Despite the scary-cold weather, I hopped into my car and headed over to Kearny—a place that seems to be the Scottish home turf here. In fact, Scottish shops and restaurants in other parts of the state describe themselves as "...of Kearny." It seemed like the place to go. When I got there though, I found something completely different: a very nice, clean, Brazilian/Portuguese neighborhood with a couple of old, beaten Scottish storefronts mixed in. No wonder seafood pasta had become popular!
I took a seat at the Argyle and started eavesdropping on the other customers. All were talking haggis and none were ordering it. When the guy at the table behind me call it a "national joke," I could feel my blood pressure going up sharply. Looking around in a vain attempt to gain my composure, I noticed that the place was too Scottish to actually be Scottish. There were prints of guys in kilts playing bagpipes and portraits of Robert Burns. No football teams, no adverts for fizzy drinks; it was a dream of Scotland on LSD.
I ordered haggis and was served one of the most startling meals imaginable. On my plate was the sort of fried haggis that one gets in chip shops pretty much anywhere north of Manchester and ramekins of mashed turnips and potatoes. All were quite good, and the haggis itself was terrific, but it wasn't what I wanted.
Painfully passing one nice looking Portuguese joint after another, I strolled down to Stewarts of Kearny. What looked like a small butcher at first glance turned out to be the place. The price board listed items like "black pudding" and, of course, "haggis." I was euphoric. When the woman behind the counter brought out a real haggis, I took a couple of deep breaths and pulled out my credit card. Here was a place where the sheep was appreciated! I drove home happily thinking about future purchases of black pudding, sausages, and maybe even a pre-made Scotch egg for my wife.
Back in the kitchen, I simmered the haggis, fixed up some mashed potatoes and turnips, and celebrated Burns Night the right way.
My haggis from Stewart's was nothing at all like chip shop fare. Instead, it was a peppery pate that even my wife loved. Had haggis been French or Italian it would be considered a delicacy, but since its Scottish it fails to earn that reputation—and that's our loss.
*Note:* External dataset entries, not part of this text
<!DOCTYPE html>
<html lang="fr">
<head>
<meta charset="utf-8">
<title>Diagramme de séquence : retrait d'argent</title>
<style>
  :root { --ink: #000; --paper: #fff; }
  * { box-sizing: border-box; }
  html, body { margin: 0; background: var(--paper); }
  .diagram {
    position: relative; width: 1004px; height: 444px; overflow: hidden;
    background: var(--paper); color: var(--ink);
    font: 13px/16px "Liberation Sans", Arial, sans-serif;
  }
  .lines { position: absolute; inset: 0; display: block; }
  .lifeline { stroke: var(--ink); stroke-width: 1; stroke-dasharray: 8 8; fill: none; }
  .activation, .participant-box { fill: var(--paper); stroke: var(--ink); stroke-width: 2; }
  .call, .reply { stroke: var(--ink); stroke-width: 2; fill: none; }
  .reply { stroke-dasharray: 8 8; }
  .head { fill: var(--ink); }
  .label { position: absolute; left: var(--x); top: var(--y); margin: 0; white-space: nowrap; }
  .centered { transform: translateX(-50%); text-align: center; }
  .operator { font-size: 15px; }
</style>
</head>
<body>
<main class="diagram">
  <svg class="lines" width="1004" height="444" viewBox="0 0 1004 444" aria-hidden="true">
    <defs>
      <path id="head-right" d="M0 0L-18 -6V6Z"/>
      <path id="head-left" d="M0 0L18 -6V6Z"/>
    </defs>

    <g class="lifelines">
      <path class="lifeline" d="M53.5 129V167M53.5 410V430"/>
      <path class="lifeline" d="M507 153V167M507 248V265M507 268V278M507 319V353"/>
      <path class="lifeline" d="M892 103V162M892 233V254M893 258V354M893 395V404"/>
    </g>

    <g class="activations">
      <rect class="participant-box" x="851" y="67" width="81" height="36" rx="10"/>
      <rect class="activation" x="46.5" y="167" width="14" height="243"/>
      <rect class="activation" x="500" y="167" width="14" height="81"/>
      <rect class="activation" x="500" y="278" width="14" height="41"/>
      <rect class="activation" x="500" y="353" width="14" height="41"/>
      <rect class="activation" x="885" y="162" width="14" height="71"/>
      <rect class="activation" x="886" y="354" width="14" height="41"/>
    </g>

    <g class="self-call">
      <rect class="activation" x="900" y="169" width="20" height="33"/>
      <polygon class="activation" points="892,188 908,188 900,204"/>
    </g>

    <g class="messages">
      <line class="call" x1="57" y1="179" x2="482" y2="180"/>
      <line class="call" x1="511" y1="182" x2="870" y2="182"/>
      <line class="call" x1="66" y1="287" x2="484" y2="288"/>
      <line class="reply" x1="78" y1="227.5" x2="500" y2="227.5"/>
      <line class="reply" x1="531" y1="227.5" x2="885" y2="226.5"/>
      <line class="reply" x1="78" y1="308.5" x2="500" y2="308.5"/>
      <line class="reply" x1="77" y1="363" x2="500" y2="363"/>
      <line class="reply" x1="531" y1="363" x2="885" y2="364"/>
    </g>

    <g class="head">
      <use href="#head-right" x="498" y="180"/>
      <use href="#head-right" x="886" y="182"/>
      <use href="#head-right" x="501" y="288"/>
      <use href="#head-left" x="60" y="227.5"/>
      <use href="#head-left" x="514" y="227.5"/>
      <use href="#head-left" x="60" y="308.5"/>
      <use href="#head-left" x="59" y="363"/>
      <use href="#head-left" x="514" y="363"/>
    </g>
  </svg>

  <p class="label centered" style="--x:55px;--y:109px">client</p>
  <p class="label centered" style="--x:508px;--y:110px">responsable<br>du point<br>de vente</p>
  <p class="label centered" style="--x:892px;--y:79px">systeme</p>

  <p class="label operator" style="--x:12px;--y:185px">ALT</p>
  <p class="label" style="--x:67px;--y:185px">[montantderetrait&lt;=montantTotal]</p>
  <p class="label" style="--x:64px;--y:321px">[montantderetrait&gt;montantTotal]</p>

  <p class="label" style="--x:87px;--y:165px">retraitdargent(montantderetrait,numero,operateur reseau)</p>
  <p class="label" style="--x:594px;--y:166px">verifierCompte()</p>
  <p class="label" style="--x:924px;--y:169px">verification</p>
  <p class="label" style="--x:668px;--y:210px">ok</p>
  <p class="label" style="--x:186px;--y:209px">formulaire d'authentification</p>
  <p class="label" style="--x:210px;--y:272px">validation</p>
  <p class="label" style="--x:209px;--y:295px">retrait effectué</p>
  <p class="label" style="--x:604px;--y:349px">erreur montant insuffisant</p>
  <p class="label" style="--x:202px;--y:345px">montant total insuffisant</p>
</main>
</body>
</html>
* For those of you who do need a Chinese New Year recommendation, I suggest my old favorite; King's Village on Route 27 in Edison. They offer a terrific holiday dumpling feast.
212 Kearny Avenue, Kearny NJ 07032 (map)
Tues. through Sat., 11 a.m. - 9 p.m.; Sun., 11:30 a.m. - 8 p.m.